Nothing happened this week.
Thus far into the course and its readings, it seems to me that there has been more focus on evanescence and change than on form. In “As I Crossed a Bridge of Dreams,” the author chronicles her life in a lyrical and unencumbered prose. The novella is filled with birth and death; bridges and crossings and journeys; the quintessential elements of the human experience of her era. From chapter to chapter, it is difficult to tell how much time has passed. In her anecdote about the princess who runs away to a far-flung village because “It is no doubt a karma from some previous existence that has made me leave my traces in this province!” (49). In the Buddhist world defined by change, time does not deserve a special place in the relationship between cause and effect. This change “works against our desires to make reality comply with our need to rationalize and control its processes” and creates the Buddhist idea of duhka (Inouye, 26). In The Vimilakirti Sutra, we are presented with the cold, hard truth of the evanescent nature of the human body – “nothing teaches us the truth of change as effectively as our bodies” (Inoue, 36). Yet this same sutra also teaches the idea that “The body of Buddha is the body of the law” (Sutra, 103). To me, this seems to imply that despite the impermanent and ever-changing nature of the universe, there are still laws – forms – that it must obey.
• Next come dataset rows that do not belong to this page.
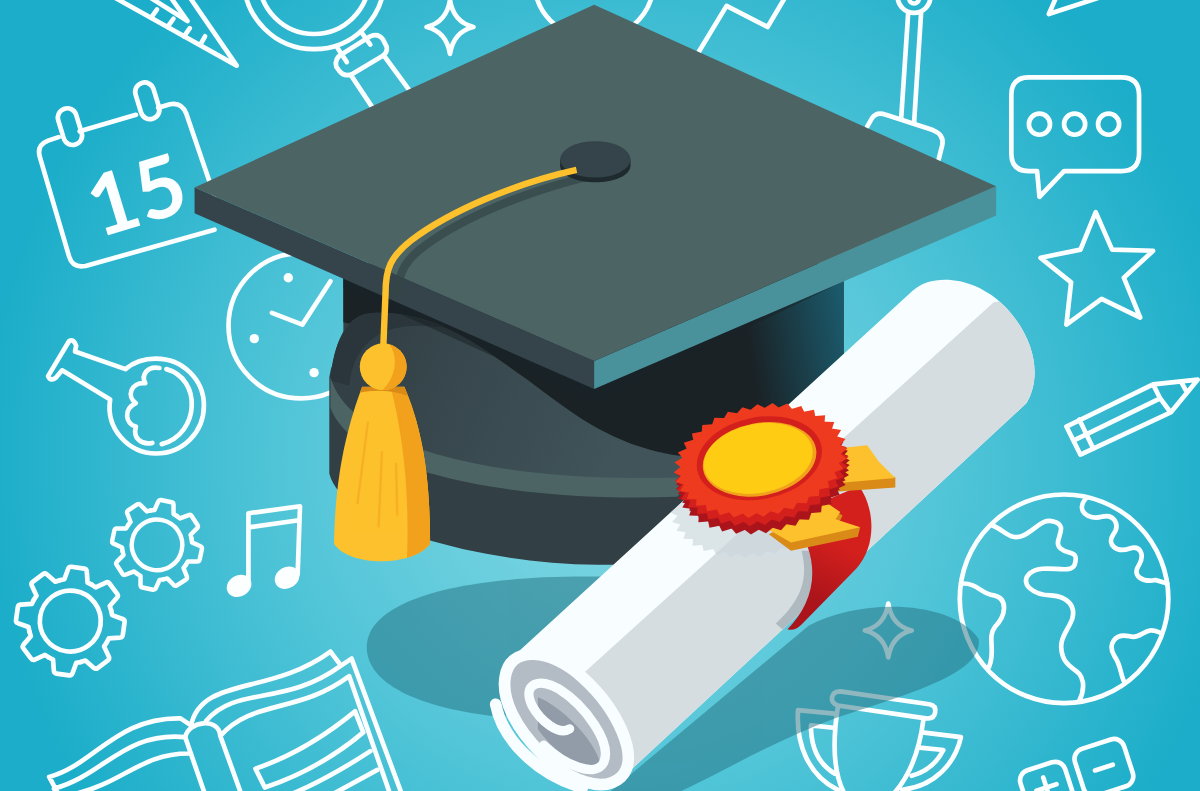
<!DOCTYPE html>
<html lang="en">
<head>
<meta charset="utf-8">
<title>Graduation cap and diploma</title>
<link rel="stylesheet" href="https://fonts.googleapis.com/css2?family=Lato:wght@700&amp;display=swap">
<style>
:root{
  --sky-light:#86d9e4; --sky-mid:#52c5d8; --sky-deep:#1badc9;
  --line:#fbffff;
  --cap-top:#4c6464; --cap-left:#34444a; --cap-right:#4a929b;
  --crown:#3a4a4e; --band:#323f44; --inner:#1a2226; --inner-teal:#1b5a6c;
  --gold:#fdc12d; --gold-deep:#f2a11d; --gold-dark:#d98a17;
  --paper:#f8feff; --paper-shade:#d5dde1; --paper-deep:#b3bcc5;
  --red:#ee3a1e; --red-deep:#d4201d; --red-dark:#ab141b;
  --yellow:#ffcc14;
  --shadow:#24707f;
}
*{box-sizing:border-box}
html,body{margin:0;padding:0}
body{overflow:hidden;background:var(--sky-deep)}
.poster{width:1200px;height:791px;overflow:hidden;position:relative}
.poster svg{display:block;width:1200px;height:791px}
.icons{fill:none;stroke:var(--line);stroke-width:4;stroke-linecap:round;stroke-linejoin:round}
.icons .solid{fill:var(--line);stroke:none}
.date{font:700 72px Lato,sans-serif;fill:var(--line);stroke:none;text-anchor:middle}
.cast{fill:var(--shadow);opacity:.5}
.s0{stop-color:var(--sky-light)}.s1{stop-color:var(--sky-mid)}.s2{stop-color:var(--sky-deep)}
.i0{stop-color:var(--inner)}.i1{stop-color:var(--inner-teal)}
.r0{stop-color:var(--red-deep)}.r1{stop-color:var(--red-dark)}
.c0{stop-color:var(--band)}.c1{stop-color:#40545a}
</style>
</head>
<body>
<main class="poster">
<svg viewBox="0 0 1024 675" preserveAspectRatio="none" role="img" aria-label="Graduation cap with a golden tassel and a rolled diploma, surrounded by school icons">
<defs>
  <radialGradient id="sky" gradientUnits="userSpaceOnUse" cx="525" cy="390" r="540">
    <stop class="s0" offset="0"/><stop class="s1" offset=".52"/><stop class="s2" offset="1"/>
  </radialGradient>
  <linearGradient id="inside" gradientUnits="userSpaceOnUse" x1="640" y1="300" x2="724" y2="286">
    <stop class="i0" offset="0"/><stop class="i1" offset="1"/>
  </linearGradient>
  <linearGradient id="crownTone" gradientUnits="userSpaceOnUse" x1="290" y1="300" x2="520" y2="400">
    <stop class="c0" offset="0"/><stop class="c1" offset="1"/>
  </linearGradient>
  <linearGradient id="ribbonTone" x1=".6" y1="0" x2=".3" y2="1">
    <stop class="r0" offset=".35"/><stop class="r1" offset=".8"/>
  </linearGradient>
  <g id="gear">
    <path id="tooth" d="M-13.8-33.3L-10-34.6L-8-44Q-7.5-46-5.5-46H5.5Q7.5-46 8-44L10-34.6L13.8-33.3"/>
    <use href="#tooth" transform="rotate(45)"/><use href="#tooth" transform="rotate(90)"/>
    <use href="#tooth" transform="rotate(135)"/><use href="#tooth" transform="rotate(180)"/>
    <use href="#tooth" transform="rotate(225)"/><use href="#tooth" transform="rotate(270)"/>
    <use href="#tooth" transform="rotate(315)"/>
    <circle r="26"/>
  </g>
  <path id="sparkle" d="M0-23Q3-4 20 0Q3 4 0 23Q-3 4-20 0Q-3-4 0-23Z"/>
  <rect id="facet" x="-52" y="-52" width="104" height="104"/>
  <g id="rosette" transform="rotate(-11) scale(1.02 .65)">
    <use href="#facet"/><use href="#facet" transform="rotate(10)"/><use href="#facet" transform="rotate(20)"/>
    <use href="#facet" transform="rotate(30)"/><use href="#facet" transform="rotate(40)"/><use href="#facet" transform="rotate(50)"/>
    <use href="#facet" transform="rotate(60)"/><use href="#facet" transform="rotate(70)"/><use href="#facet" transform="rotate(80)"/>
  </g>
  <path id="rollShape" d="M436 562L779 248C795 233 832 235 858 262C884 290 889 322 876 344L533 662Z"/>
  <clipPath id="rollClip"><use href="#rollShape"/></clipPath>
  <path id="tasselShape" d="M309 330C296 365 286 405 285 464C298 484 352 484 367 464C367 405 360 365 345 330Z"/>
  <clipPath id="tasselClip"><use href="#tasselShape"/></clipPath>
  <clipPath id="knobClip"><circle cx="327" cy="313" r="20"/></clipPath>
</defs>

<rect id="background" width="1024" height="675" fill="url(#sky)"/>

<g class="icons">
  <g id="set-square">
    <path d="M98-2L202 56L158-8M122-6L160 18L143-6"/>
    <path d="M129 15L134 8M143 23L148 16M157 31L162 24M171 38L175 31"/>
  </g>
  <g id="magnifier">
    <circle cx="268" cy="-18" r="60"/><circle cx="268" cy="-18" r="47"/>
    <path d="M288 41L296 53M308 27L316 38M287 57Q285 50 292 46L316 31Q323 28 327 34L330 40Q331 45 326 48L301 63Q294 66 290 61ZM300 65L322 98M328 48L353 82"/>
  </g>
  <use href="#sparkle" x="384" y="23"/>
  <path id="bulb" d="M458-2C462 12 474 25 490 30M556-2C553 8 547 16 540 22"/>
  <path id="bolt" d="M594 48L620 5L655 23L671-4"/>
  <g id="microscope">
    <circle cx="780" cy="-3" r="14"/><circle cx="780" cy="-1" r="4"/>
    <path d="M775 11L769 101M786 11L780 105M740 108L744 101Q748 95 756 98L796 111Q806 115 804 124L801 136"/>
  </g>
  <path id="corner-flag" d="M902-4L895 12L950-6"/>
  <g id="chat">
    <path d="M878 66H957Q972 66 972 81V131Q972 146 957 146H908L887 168L885 146H878Q863 146 863 131V81Q863 66 878 66Z"/>
    <circle cx="887" cy="106" r="9"/><circle cx="917" cy="106" r="9"/><circle cx="946" cy="106" r="9"/>
  </g>
  <path id="star" d="M935 181L949 213L984 214L959 237L973 271L940 255L910 277L914 241L888 220L922 213Z"/>
  <path id="pencil" d="M910 364L984 328L1022 324L999 352L922 388ZM916 376L990 340M984 328L990 340L999 352M1008 326L1013 335M921 358L933 383"/>
  <g id="globe">
    <circle cx="908" cy="511" r="89"/>
    <path d="M846 448C857 452 862 462 873 457C884 452 889 442 899 445C914 449 897 462 905 468C912 474 921 469 917 482C913 491 891 480 879 489C869 498 882 508 897 508C911 509 918 517 915 528C911 539 902 546 907 560C911 572 922 570 924 582C925 589 923 594 921 598"/>
    <path d="M927 425C917 436 929 444 940 441C951 438 956 448 950 456C944 465 953 472 964 468C973 465 977 473 972 482C965 492 976 497 986 495L996 498M990 540C977 533 975 546 964 543C951 540 945 550 951 560C957 568 956 577 960 583"/>
    <path d="M820 498C834 497 837 507 848 508C861 511 858 526 849 535C842 544 850 555 844 569"/>
  </g>
  <g id="calculator">
    <g transform="translate(893 672) rotate(-18)"><rect x="-20" y="-19" width="40" height="42" rx="9"/><path d="M-9 0H9M0-9V9"/></g>
    <g transform="translate(942 655) rotate(-18)"><rect x="-22" y="-21" width="44" height="42" rx="9"/><path d="M-8 0H8"/></g>
  </g>
  <g id="trophy">
    <path d="M717 590L793 601Q799 602 798 608Q797 614 790 613L715 602Q709 600 710 595Q711 590 717 590Z"/>
    <path d="M715 603C710 635 711 660 721 678M788 614C784 645 774 665 762 678M712 609L681 606C679 635 690 662 715 674M711 621L692 619C692 638 699 652 712 660M787 625L820 629C815 652 797 671 770 674M785 638L805 640C799 652 789 659 778 662"/>
  </g>
  <use href="#sparkle" x="758" y="538"/>
  <g id="clock">
    <circle cx="257" cy="278" r="62"/><path d="M232 267L258 277L282 240"/>
    <circle class="solid" cx="246" cy="237" r="4"/><circle class="solid" cx="217" cy="289" r="4"/><circle class="solid" cx="268" cy="318" r="4"/>
  </g>
  <g id="calendar">
    <path d="M50 117L41 120Q31 124 34 134L59 219Q62 229 73 227L183 196M68 112L116 98M135 92L145 89Q155 87 159 97L188 182"/>
    <rect x="-8" y="-17" width="16" height="32" rx="8" transform="translate(60 109) rotate(-17)"/>
    <rect x="-8" y="-17" width="16" height="32" rx="8" transform="translate(126 87) rotate(-17)"/>
    <text class="date" transform="translate(124 191) rotate(-17)">15</text>
  </g>
  <g id="flask">
    <path d="M59 291L41 321Q43 326 48 322L53 316L94 341C90 366 110 387 133 387C157 387 174 368 174 346C174 324 156 306 133 306C122 306 114 309 107 315L64 300L65 295Q63 289 59 291Z"/>
    <path d="M136 314C126 312 120 320 124 327C111 326 108 339 116 344C105 349 107 362 116 364C113 374 121 380 130 378M142 315C172 323 171 370 138 379"/>
  </g>
  <use href="#gear" transform="translate(60 530) rotate(8)"/>
  <use href="#gear" transform="translate(134 465) rotate(12) scale(.83)" stroke-width="4.6"/>
  <g id="music">
    <path d="M212 497V438L256 432L254 490M212 450L255 444"/>
    <ellipse class="solid" cx="204" cy="500" rx="11" ry="9" transform="rotate(-30 204 500)"/>
    <ellipse class="solid" cx="245" cy="493" rx="11" ry="9" transform="rotate(-30 245 493)"/>
  </g>
  <g id="book">
    <path d="M50 678L42 663C80 653 99 612 154 613L163 619M46 673C88 662 106 624 158 629"/>
    <path d="M163 619C172 577 230 594 282 556L291 568L300 562L343 678M176 615C202 585 243 603 291 568"/>
    <path d="M158 629C161 615 187 612 188 628L206 678M158 629L175 678M188 628C215 597 255 609 298 577L333 678M62 678C106 668 120 643 161 643"/>
    <path d="M218 656C247 646 275 630 303 607L310 625C285 646 256 662 226 672ZM235 683C263 673 290 658 316 641M276 682L322 657"/>
  </g>
</g>

<g id="cast-shadows" class="cast">
  <path d="M313 550C316 514 385 492 500 492H540L430 612C365 606 311 586 313 550Z"/>
  <path d="M520 676L690 534C735 510 812 512 835 545C839 572 790 588 715 612C660 632 615 660 575 678Z"/>
</g>

<g id="cap">
  <path d="M293 225H720V400L540 482H510C400 480 292 447 281 404V322Q283 306 293 298Z" fill="var(--band)"/>
  <path d="M293 225H720V400H560C490 370 400 300 293 275Z" fill="url(#inside)"/>
  <path d="M282 330C284 290 296 268 318 267C370 265 407 293 447 322C486 350 525 387 600 391L585 412C450 417 300 390 282 330Z" fill="url(#crownTone)"/>
  <path d="M282 325C284 293 296 269 318 267C342 266 362 272 380 280C348 275 304 276 298 329Z" fill="#2a363b"/>
  <path d="M282 322C298 378 410 414 592 407L578 424C420 429 300 398 282 348Z" fill="var(--cap-top)"/>
  <path d="M293 225H720V240L507 343L293 246Z" fill="var(--inner)" opacity=".55"/>
  <path d="M166 160L507 308V332L166 182Z" fill="var(--cap-left)"/>
  <path d="M850 159L507 308V332L850 184Z" fill="var(--cap-right)"/>
  <path d="M507 4L850 159L507 308L166 160Z" fill="var(--cap-top)"/>
</g>

<g id="tassel">
  <path d="M500 151C440 166 386 190 357 214C343 226 340 236 339 253" fill="none" stroke="#344548" stroke-width="7" opacity=".75"/>
  <path d="M478 136V142C481 160 535 160 538 142V136Z" fill="#1f2a2e"/>
  <ellipse cx="508" cy="136" rx="30" ry="15.500" fill="var(--cap-left)"/>
  <path d="M492 145C437 157 383 181 351 205C333 219 329 230 329 250L327 298" fill="none" stroke="var(--gold)" stroke-width="5.500"/>
  <use href="#tasselShape" fill="var(--gold)"/>
  <g clip-path="url(#tasselClip)">
    <path d="M332 325C344 370 350 420 347 485H372V325Z" fill="var(--gold-deep)"/>
    <path d="M300 325H355V341C340 333 318 331 300 337Z" fill="var(--gold-dark)"/>
    <path d="M314 360L305 430M326 385L323 450M338 395L339 440" stroke="var(--gold-deep)" stroke-width="2" opacity=".55"/>
  </g>
  <circle cx="327" cy="313" r="20" fill="var(--gold)"/>
  <path d="M331 292C341 304 338 323 325 334H350V292Z" fill="var(--gold-deep)" clip-path="url(#knobClip)"/>
</g>

<g id="diploma">
  <use href="#rollShape" fill="var(--paper)"/>
  <g clip-path="url(#rollClip)">
    <path d="M848 258L495 577L520 680L900 380V250Z" fill="var(--paper-shade)"/>
    <use href="#rosette" x="646" y="427" fill="#cbd6db" opacity=".65"/>
    <path d="M694 470C701 500 689 521 671 540L662 532C684 512 690 494 684 470Z" fill="#aeb9c0"/>
  </g>
  <g id="scroll-end">
    <path d="M423 601C428 628 455 660 497 672" fill="none" stroke="var(--paper)" stroke-width="10" stroke-linecap="round"/>
    <path d="M431 578C435 550 470 553 497 578C526 604 547 646 530 663C515 677 486 667 462 643C440 621 428 597 431 578Z" fill="var(--paper-deep)" stroke="var(--paper)" stroke-width="10"/>
    <path d="M459 595C478 602 510 633 513 655C497 659 471 640 459 622Z" fill="#929ca9"/>
    <path d="M486 622C477 628 461 615 454 602C445 583 461 578 477 588C499 602 523 634 515 651C508 664 482 653 464 636" fill="none" stroke="var(--paper)" stroke-width="8" stroke-linecap="round"/>
  </g>
</g>

<g id="seal">
  <path d="M674 440L733 415C747 434 748 466 731 485L684 533Q678 539 672 537C690 519 699 494 689 466Z" fill="url(#ribbonTone)"/>
  <path d="M656 456L704 431L719 440L716 446L734 450L732 458L675 470Z" fill="var(--gold-dark)"/>
  <path d="M656 452L704 428L717 437L713 443L734 450L675 463Z" fill="var(--gold)"/>
  <path d="M707 398L764 407V416L706 420Z" fill="var(--gold-dark)"/>
  <path d="M702 384L740 380L750 394L764 408L706 413Z" fill="var(--gold)"/>
  <g fill="var(--red-dark)">
    <use href="#rosette" x="651" y="407"/><use href="#rosette" x="651" y="403"/>
  </g>
  <use href="#rosette" x="650" y="400" fill="var(--red-deep)"/>
  <use href="#rosette" x="649" y="393" fill="var(--red)"/>
  <g transform="rotate(-11 648 391)">
    <ellipse cx="648" cy="391" rx="54" ry="35" fill="var(--red-deep)"/>
    <ellipse cx="648" cy="392" rx="49" ry="31" fill="var(--gold-deep)"/>
    <ellipse cx="647" cy="391" rx="47" ry="29.500" fill="var(--yellow)"/>
  </g>
</g>
</svg>
</main>
</body>
</html>
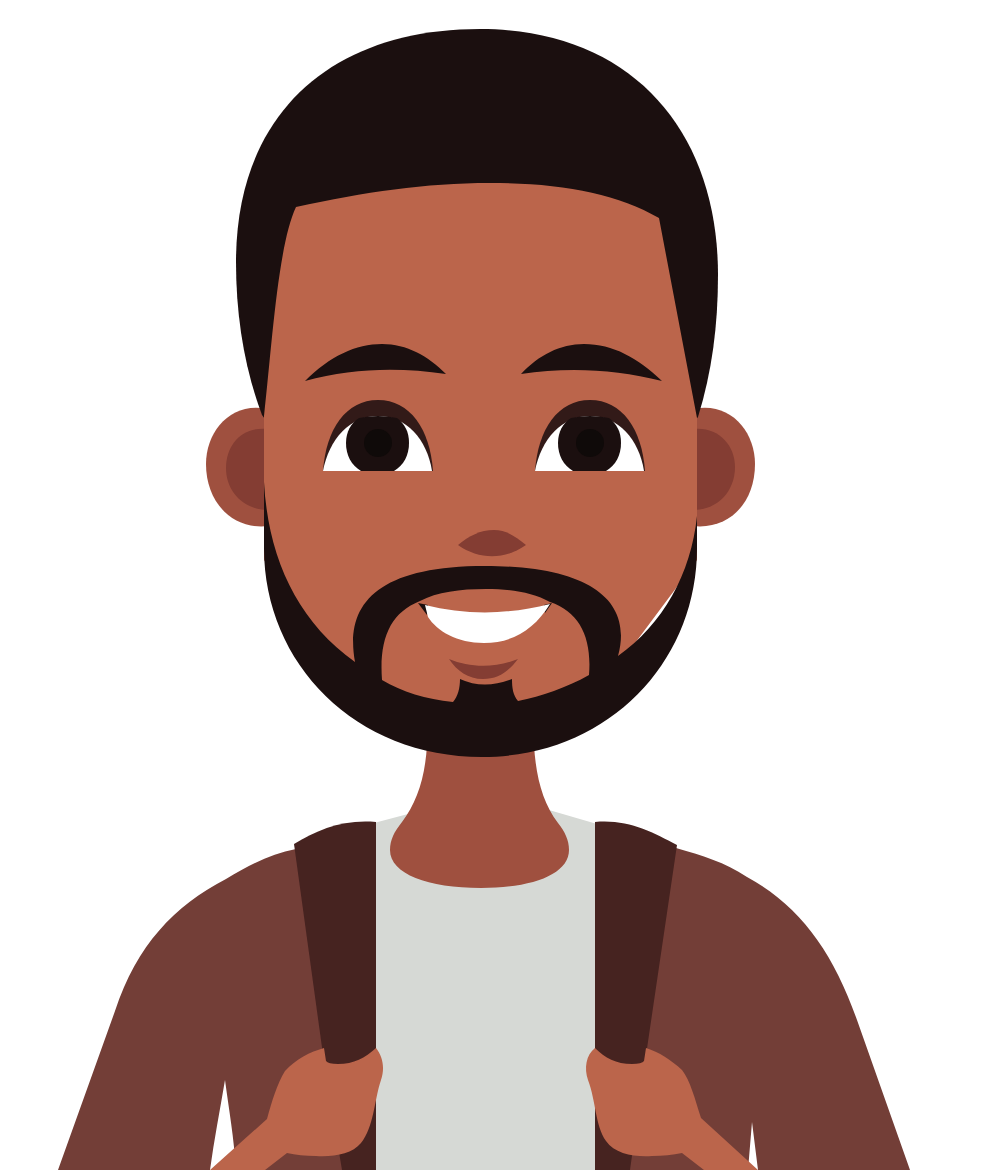
<!DOCTYPE html>
<html lang="en">
<head>
<meta charset="utf-8">
<title>Smiling man with backpack</title>
<style>
  :root {
    --paper: #ffffff;
    --hair: #1b0f0f;
    --skin: #bb654b;
    --skin-shade: #9f503f;
    --skin-deep: #843d33;
    --lid: #321a18;
    --pupil: #0f0a09;
    --jacket: #733e37;
    --strap: #462320;
    --shirt: #d6d9d5;
  }
  html, body { margin: 0; background: var(--paper); overflow: hidden; }
  svg { display: block; width: 982px; height: 1170px; }
  .hair { fill: var(--hair); }
  .skin { fill: var(--skin); }
  .skin-shade { fill: var(--skin-shade); }
  .skin-deep { fill: var(--skin-deep); }
  .lid { fill: var(--lid); }
  .pupil { fill: var(--pupil); }
  .white { fill: var(--paper); }
  .jacket { fill: var(--jacket); }
  .strap { fill: var(--strap); }
  .shirt { fill: var(--shirt); }
</style>
</head>
<body>
<svg viewBox="0 0 982 1170" role="img" aria-label="Smiling bearded man holding his backpack straps">
  <defs>
    <g id="eye">
      <path class="lid" d="M323 471C326 429 346 400 378 400C410 400 430 429 433 471Z"/>
      <path class="white" d="M323 471C329 439 350 416 378 416C406 416 427 439 432 471Z"/>
      <path class="hair" d="M361 471C351 465 346 455 346 443C346 432 351 423 359 418Q378 414 397 418C405 424 409 432 409 443C409 455 404 465 394 471Z"/>
      <circle class="pupil" cx="378" cy="443" r="14"/>
    </g>
  </defs>

  <g id="torso">
    <path class="shirt" d="M374 823L408 814L480 840L549 810L597 824V1170H374Z"/>
    <path class="jacket" d="M58 1170L115 1011C137 945 174 906 226 879C252 863 272 854 296 849L376 860V1170H236C234 1138 229 1110 225 1080C220 1110 214 1140 210 1170Z"/>
    <path class="jacket" d="M910 1170L857 1020C833 952 800 906 747 877C724 862 704 856 676 848L595 860V1170H748L752 1122L758 1170Z"/>
    <path class="strap" d="M294 844C317 830 343 819 376 822V1170H342L324 1062Z"/>
    <path class="strap" d="M595 822C628 819 652 832 677 845L645 1062L630 1170H595Z"/>
  </g>

  <g id="neck">
    <path class="skin-shade" d="M427 745C425 778 417 802 402 822C394 832 390 840 390 850C390 874 428 888 481 888C533 888 569 874 569 850C569 840 565 832 558 823C543 803 536 778 534 745Z"/>
  </g>

  <g id="hands">
    <path class="skin" d="M210 1170L267 1119C272 1101 277 1084 285 1071C296 1059 310 1052 324 1048L326 1061Q328 1064 338 1064C354 1064 365 1058 376 1048C383 1057 385 1068 381 1080C374 1101 374 1127 361 1143C352 1154 334 1157 316 1156Q300 1156 287 1153L265 1170Z"/>
    <path class="skin" d="M758 1170L701 1118C695 1099 690 1080 682 1070C671 1060 659 1052 646 1048L644 1061Q642 1064 632 1064C616 1064 605 1058 595 1048C586 1055 584 1068 588 1080C596 1101 595 1125 606 1141C615 1154 634 1157 652 1156Q668 1156 682 1153L704 1170Z"/>
  </g>

  <g id="ears">
    <path class="skin-shade" d="M268 409C231 401 206 431 206 464C206 502 232 530 268 526Z"/>
    <path class="skin-deep" d="M268 429C243 426 226 444 226 468C226 492 244 510 268 510Z"/>
    <path class="skin-shade" d="M693 409C730 401 755 431 755 464C755 502 730 530 693 526Z"/>
    <path class="skin-deep" d="M693 429C717 426 735 444 735 467C735 491 718 510 693 510Z"/>
  </g>

  <g id="head">
    <path class="hair" d="M262 415C245 370 236 318 236 262C236 112 333 29 480 29C630 29 718 129 718 275C718 325 712 372 698 417L680 440H280Z"/>
    <path class="skin" d="M296 207C365 192 425 183 490 183C560 183 616 193 659 218L697 418V560L600 690H360L264 560V416C272 345 278 245 296 207Z"/>
    <path class="hair" d="M264 482C268 556 296 620 355 662C345 607 373 566 485 566C592 566 633 602 618 656C663 624 691 574 697 516V548C697 664 606 757 482 757C356 757 264 664 264 548Z"/>
    <path class="skin" d="M382 680C379 639 390 613 420 601C437 592 460 589 486 589C512 589 533 593 550 602C580 612 592 638 589 675C566 688 542 696 518 701C513 695 512 688 512 679Q484 690 460 679C460 688 458 696 453 702C426 699 402 692 382 680Z"/>
  </g>

  <g id="face">
    <path class="hair" d="M305 381C330 356 356 344 382 344C407 344 428 356 446 374C399 367 352 368 305 381Z"/>
    <path class="hair" d="M521 374C539 355 560 344 584 344C613 344 638 358 662 381C615 369 567 367 521 374Z"/>
    <use href="#eye"/>
    <use href="#eye" x="212"/>
    <path class="skin-deep" d="M458 545C469 536 480 530 494 530C507 530 516 537 526 545C505 560 479 560 458 545Z"/>
    <path class="hair" d="M418 603L428 605L427 615Z"/>
    <path class="hair" d="M552 603L544 605L545 613Z"/>
    <path class="white" d="M425 605C465 615 507 615 550 604C534 630 512 643 484 643C457 643 437 631 428 617Z"/>
    <path class="skin-deep" d="M449 659C470 668 496 668 518 659C508 672 498 679 483 679C468 679 457 671 449 659Z"/>
  </g>
</svg>
</body>
</html>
The seasons change, but they are predictable according to the laws and forms of the universe.